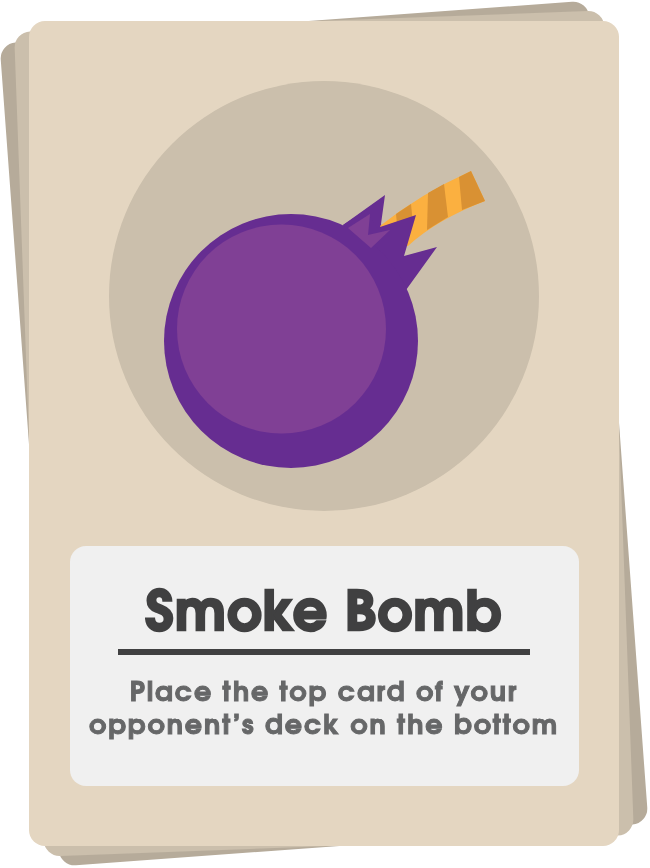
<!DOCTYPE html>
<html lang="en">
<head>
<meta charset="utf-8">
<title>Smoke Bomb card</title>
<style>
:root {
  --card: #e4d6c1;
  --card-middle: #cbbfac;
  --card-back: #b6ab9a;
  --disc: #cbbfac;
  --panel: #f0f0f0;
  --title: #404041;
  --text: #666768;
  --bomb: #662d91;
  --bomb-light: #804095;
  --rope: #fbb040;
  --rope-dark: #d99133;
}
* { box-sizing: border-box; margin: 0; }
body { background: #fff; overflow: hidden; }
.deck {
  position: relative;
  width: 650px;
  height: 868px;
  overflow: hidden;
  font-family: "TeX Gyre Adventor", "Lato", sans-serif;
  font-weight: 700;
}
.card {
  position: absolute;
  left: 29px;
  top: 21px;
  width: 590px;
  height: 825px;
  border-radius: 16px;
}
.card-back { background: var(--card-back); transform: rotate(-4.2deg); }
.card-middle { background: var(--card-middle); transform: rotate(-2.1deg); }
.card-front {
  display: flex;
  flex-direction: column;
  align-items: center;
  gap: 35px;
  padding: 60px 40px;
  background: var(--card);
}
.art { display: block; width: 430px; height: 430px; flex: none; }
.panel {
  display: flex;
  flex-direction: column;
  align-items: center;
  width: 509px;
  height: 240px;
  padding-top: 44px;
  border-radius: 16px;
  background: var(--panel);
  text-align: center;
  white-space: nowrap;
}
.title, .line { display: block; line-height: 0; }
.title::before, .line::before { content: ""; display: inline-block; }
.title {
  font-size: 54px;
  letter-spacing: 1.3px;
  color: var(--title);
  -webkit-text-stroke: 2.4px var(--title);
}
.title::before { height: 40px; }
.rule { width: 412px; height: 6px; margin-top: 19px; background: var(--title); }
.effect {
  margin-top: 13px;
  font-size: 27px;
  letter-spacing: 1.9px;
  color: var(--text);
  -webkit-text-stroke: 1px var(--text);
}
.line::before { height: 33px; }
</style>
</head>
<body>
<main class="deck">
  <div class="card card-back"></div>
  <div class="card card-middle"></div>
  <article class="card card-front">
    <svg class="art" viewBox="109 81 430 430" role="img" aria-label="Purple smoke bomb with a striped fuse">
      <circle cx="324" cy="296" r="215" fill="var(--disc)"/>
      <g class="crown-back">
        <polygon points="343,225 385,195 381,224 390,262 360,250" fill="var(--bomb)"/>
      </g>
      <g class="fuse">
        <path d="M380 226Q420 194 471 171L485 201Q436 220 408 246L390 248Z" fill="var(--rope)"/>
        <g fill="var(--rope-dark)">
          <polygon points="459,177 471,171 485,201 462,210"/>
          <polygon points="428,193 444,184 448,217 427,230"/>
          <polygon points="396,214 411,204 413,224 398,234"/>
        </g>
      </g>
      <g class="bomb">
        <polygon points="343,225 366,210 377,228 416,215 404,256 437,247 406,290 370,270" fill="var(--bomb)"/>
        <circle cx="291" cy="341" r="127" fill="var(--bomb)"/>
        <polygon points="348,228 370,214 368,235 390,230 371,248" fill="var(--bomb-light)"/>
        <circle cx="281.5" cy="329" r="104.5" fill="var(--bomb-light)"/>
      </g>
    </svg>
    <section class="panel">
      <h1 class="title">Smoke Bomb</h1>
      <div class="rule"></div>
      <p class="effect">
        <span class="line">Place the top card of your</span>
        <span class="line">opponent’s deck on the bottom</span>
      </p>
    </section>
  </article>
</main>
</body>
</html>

* * *

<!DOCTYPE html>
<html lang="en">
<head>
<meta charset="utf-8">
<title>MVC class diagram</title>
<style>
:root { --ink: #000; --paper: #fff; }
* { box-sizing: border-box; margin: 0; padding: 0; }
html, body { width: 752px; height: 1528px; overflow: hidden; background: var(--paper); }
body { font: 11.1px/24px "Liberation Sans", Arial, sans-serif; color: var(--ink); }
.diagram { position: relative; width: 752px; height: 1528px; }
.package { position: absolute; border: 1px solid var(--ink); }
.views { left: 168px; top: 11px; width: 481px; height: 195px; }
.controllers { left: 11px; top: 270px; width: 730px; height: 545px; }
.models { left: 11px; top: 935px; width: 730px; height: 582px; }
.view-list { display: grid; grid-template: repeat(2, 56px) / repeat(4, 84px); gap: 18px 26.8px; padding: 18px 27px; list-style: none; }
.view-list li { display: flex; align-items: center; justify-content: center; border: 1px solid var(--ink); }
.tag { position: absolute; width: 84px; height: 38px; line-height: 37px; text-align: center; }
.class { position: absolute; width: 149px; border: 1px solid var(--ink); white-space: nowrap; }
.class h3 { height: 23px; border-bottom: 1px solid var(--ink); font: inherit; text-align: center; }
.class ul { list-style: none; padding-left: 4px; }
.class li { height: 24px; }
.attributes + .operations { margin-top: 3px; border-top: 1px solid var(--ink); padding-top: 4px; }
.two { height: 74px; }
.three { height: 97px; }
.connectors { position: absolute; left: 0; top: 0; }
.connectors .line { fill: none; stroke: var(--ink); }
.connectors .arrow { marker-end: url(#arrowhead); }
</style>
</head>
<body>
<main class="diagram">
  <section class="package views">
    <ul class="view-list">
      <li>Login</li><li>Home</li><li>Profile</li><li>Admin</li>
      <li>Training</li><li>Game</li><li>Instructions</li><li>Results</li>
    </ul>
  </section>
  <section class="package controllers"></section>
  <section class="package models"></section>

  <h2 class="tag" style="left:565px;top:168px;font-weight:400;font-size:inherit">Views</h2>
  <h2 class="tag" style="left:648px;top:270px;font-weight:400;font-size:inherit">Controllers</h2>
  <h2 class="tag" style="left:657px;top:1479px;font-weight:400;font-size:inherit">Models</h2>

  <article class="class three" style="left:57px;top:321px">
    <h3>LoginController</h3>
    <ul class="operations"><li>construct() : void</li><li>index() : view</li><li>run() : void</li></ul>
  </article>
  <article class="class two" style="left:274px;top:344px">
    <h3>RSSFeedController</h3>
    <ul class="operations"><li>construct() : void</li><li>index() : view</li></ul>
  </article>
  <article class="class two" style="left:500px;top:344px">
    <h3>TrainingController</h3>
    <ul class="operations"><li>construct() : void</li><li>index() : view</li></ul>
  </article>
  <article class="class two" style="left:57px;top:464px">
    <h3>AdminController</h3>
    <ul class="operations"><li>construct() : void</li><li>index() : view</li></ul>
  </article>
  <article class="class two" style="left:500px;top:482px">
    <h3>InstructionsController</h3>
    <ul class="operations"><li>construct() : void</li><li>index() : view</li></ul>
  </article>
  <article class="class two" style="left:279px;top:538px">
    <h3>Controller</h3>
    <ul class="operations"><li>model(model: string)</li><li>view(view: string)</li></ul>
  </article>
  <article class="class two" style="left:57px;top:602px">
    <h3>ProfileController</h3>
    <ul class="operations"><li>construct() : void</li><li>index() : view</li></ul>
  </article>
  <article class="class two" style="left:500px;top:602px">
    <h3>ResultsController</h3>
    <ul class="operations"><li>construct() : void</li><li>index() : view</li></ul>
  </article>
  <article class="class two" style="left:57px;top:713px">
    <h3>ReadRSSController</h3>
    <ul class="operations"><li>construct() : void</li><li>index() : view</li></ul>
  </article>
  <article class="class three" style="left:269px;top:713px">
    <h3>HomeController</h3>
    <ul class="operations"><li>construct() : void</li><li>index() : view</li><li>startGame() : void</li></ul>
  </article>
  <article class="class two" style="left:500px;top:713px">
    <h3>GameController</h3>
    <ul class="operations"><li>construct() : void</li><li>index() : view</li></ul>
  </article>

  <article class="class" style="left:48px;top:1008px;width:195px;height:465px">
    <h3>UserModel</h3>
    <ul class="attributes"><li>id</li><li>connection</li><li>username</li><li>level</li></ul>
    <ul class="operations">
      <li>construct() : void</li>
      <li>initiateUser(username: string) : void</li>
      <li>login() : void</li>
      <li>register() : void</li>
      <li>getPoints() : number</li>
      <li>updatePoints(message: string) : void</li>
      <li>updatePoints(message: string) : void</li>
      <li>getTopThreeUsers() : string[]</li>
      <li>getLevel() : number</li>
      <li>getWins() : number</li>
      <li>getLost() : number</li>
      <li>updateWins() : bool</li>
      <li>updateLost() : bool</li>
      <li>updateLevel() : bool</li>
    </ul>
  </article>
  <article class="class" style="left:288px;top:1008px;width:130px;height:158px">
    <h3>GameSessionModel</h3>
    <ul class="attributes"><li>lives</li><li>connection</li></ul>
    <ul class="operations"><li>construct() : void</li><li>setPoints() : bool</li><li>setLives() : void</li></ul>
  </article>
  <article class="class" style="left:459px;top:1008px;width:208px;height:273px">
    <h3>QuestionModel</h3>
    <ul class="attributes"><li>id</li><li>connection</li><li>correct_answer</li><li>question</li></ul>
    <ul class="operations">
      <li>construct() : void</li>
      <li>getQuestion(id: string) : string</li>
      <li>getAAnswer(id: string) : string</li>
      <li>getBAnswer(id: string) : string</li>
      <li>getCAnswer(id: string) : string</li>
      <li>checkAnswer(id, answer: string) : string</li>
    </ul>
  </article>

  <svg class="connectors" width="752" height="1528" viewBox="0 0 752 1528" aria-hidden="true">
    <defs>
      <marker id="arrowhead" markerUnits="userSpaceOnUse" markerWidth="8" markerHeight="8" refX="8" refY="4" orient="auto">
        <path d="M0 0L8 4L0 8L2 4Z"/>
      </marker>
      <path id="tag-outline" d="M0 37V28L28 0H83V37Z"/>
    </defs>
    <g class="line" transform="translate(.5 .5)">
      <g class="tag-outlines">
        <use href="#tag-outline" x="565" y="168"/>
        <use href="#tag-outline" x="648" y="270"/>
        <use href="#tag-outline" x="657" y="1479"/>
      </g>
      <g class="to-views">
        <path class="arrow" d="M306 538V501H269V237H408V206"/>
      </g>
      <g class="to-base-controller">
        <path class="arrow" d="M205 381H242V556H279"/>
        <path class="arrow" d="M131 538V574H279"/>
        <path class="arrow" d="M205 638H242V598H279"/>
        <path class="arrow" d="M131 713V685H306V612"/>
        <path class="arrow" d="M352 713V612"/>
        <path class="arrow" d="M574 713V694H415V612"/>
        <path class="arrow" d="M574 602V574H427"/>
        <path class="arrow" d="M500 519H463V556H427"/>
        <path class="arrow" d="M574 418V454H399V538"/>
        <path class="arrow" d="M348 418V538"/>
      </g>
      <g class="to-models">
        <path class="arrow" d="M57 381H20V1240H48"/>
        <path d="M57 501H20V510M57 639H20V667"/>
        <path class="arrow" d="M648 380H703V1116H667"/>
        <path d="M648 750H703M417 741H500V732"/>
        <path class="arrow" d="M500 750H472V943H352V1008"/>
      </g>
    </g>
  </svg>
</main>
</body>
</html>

---

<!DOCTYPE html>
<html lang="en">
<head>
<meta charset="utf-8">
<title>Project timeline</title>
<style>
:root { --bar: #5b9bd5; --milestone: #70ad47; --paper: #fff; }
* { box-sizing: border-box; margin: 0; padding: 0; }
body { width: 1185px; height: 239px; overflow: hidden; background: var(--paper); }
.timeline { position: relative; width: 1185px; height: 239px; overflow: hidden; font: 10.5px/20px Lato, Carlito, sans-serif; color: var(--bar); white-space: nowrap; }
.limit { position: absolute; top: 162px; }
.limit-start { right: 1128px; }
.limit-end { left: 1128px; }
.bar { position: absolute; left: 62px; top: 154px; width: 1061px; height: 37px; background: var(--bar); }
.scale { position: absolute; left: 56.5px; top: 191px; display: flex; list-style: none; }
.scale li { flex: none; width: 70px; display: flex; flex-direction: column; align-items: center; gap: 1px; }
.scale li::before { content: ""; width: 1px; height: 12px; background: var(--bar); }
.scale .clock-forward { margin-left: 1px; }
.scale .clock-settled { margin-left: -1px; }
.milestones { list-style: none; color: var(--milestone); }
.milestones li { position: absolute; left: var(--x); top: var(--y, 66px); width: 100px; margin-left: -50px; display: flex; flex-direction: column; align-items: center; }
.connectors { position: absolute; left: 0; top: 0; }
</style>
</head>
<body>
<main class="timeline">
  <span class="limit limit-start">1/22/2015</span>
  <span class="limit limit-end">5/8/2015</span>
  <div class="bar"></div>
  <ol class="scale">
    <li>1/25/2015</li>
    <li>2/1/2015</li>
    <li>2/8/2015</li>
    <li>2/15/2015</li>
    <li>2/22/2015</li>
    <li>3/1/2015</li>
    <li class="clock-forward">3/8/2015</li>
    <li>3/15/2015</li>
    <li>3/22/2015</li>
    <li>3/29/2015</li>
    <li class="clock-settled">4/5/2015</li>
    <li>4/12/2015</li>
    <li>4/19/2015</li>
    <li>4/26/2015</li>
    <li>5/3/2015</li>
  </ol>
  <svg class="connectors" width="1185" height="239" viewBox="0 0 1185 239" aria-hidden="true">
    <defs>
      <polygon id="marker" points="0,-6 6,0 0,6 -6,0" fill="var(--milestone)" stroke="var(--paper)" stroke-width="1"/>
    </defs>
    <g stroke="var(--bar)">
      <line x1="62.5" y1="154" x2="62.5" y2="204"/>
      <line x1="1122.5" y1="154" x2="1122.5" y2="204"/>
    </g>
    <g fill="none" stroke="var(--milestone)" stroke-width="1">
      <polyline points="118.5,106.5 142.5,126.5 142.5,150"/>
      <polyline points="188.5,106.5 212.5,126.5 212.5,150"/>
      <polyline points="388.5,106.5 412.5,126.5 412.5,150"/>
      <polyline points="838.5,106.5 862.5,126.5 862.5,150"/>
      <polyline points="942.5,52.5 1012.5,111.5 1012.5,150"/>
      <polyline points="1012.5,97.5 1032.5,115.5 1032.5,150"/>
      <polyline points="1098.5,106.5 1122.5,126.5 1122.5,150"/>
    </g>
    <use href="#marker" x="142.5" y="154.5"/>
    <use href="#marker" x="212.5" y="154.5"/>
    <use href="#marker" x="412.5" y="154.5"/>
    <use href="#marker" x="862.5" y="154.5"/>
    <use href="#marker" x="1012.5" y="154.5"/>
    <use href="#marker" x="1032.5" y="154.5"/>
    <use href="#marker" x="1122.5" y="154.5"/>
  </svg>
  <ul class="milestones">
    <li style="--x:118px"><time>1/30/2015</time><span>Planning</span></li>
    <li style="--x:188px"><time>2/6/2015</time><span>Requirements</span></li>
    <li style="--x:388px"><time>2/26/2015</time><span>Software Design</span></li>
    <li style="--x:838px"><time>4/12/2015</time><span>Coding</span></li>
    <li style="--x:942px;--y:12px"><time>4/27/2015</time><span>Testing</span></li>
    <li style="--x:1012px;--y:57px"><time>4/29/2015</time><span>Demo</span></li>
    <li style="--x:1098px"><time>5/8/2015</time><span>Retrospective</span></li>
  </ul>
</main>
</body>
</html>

How to complete this task:
In the records above, find each line that mentions the word "title", and copy it.

Expected answer:
<title>Smoke Bomb card</title>
  --title: #404041;
.title, .line { display: block; line-height: 0; }
.title::before, .line::before { content: ""; display: inline-block; }
.title {
  color: var(--title);
  -webkit-text-stroke: 2.4px var(--title);
.title::before { height: 40px; }
.rule { width: 412px; height: 6px; margin-top: 19px; background: var(--title); }
      <h1 class="title">Smoke Bomb</h1>
<title>MVC class diagram</title>
<title>Project timeline</title>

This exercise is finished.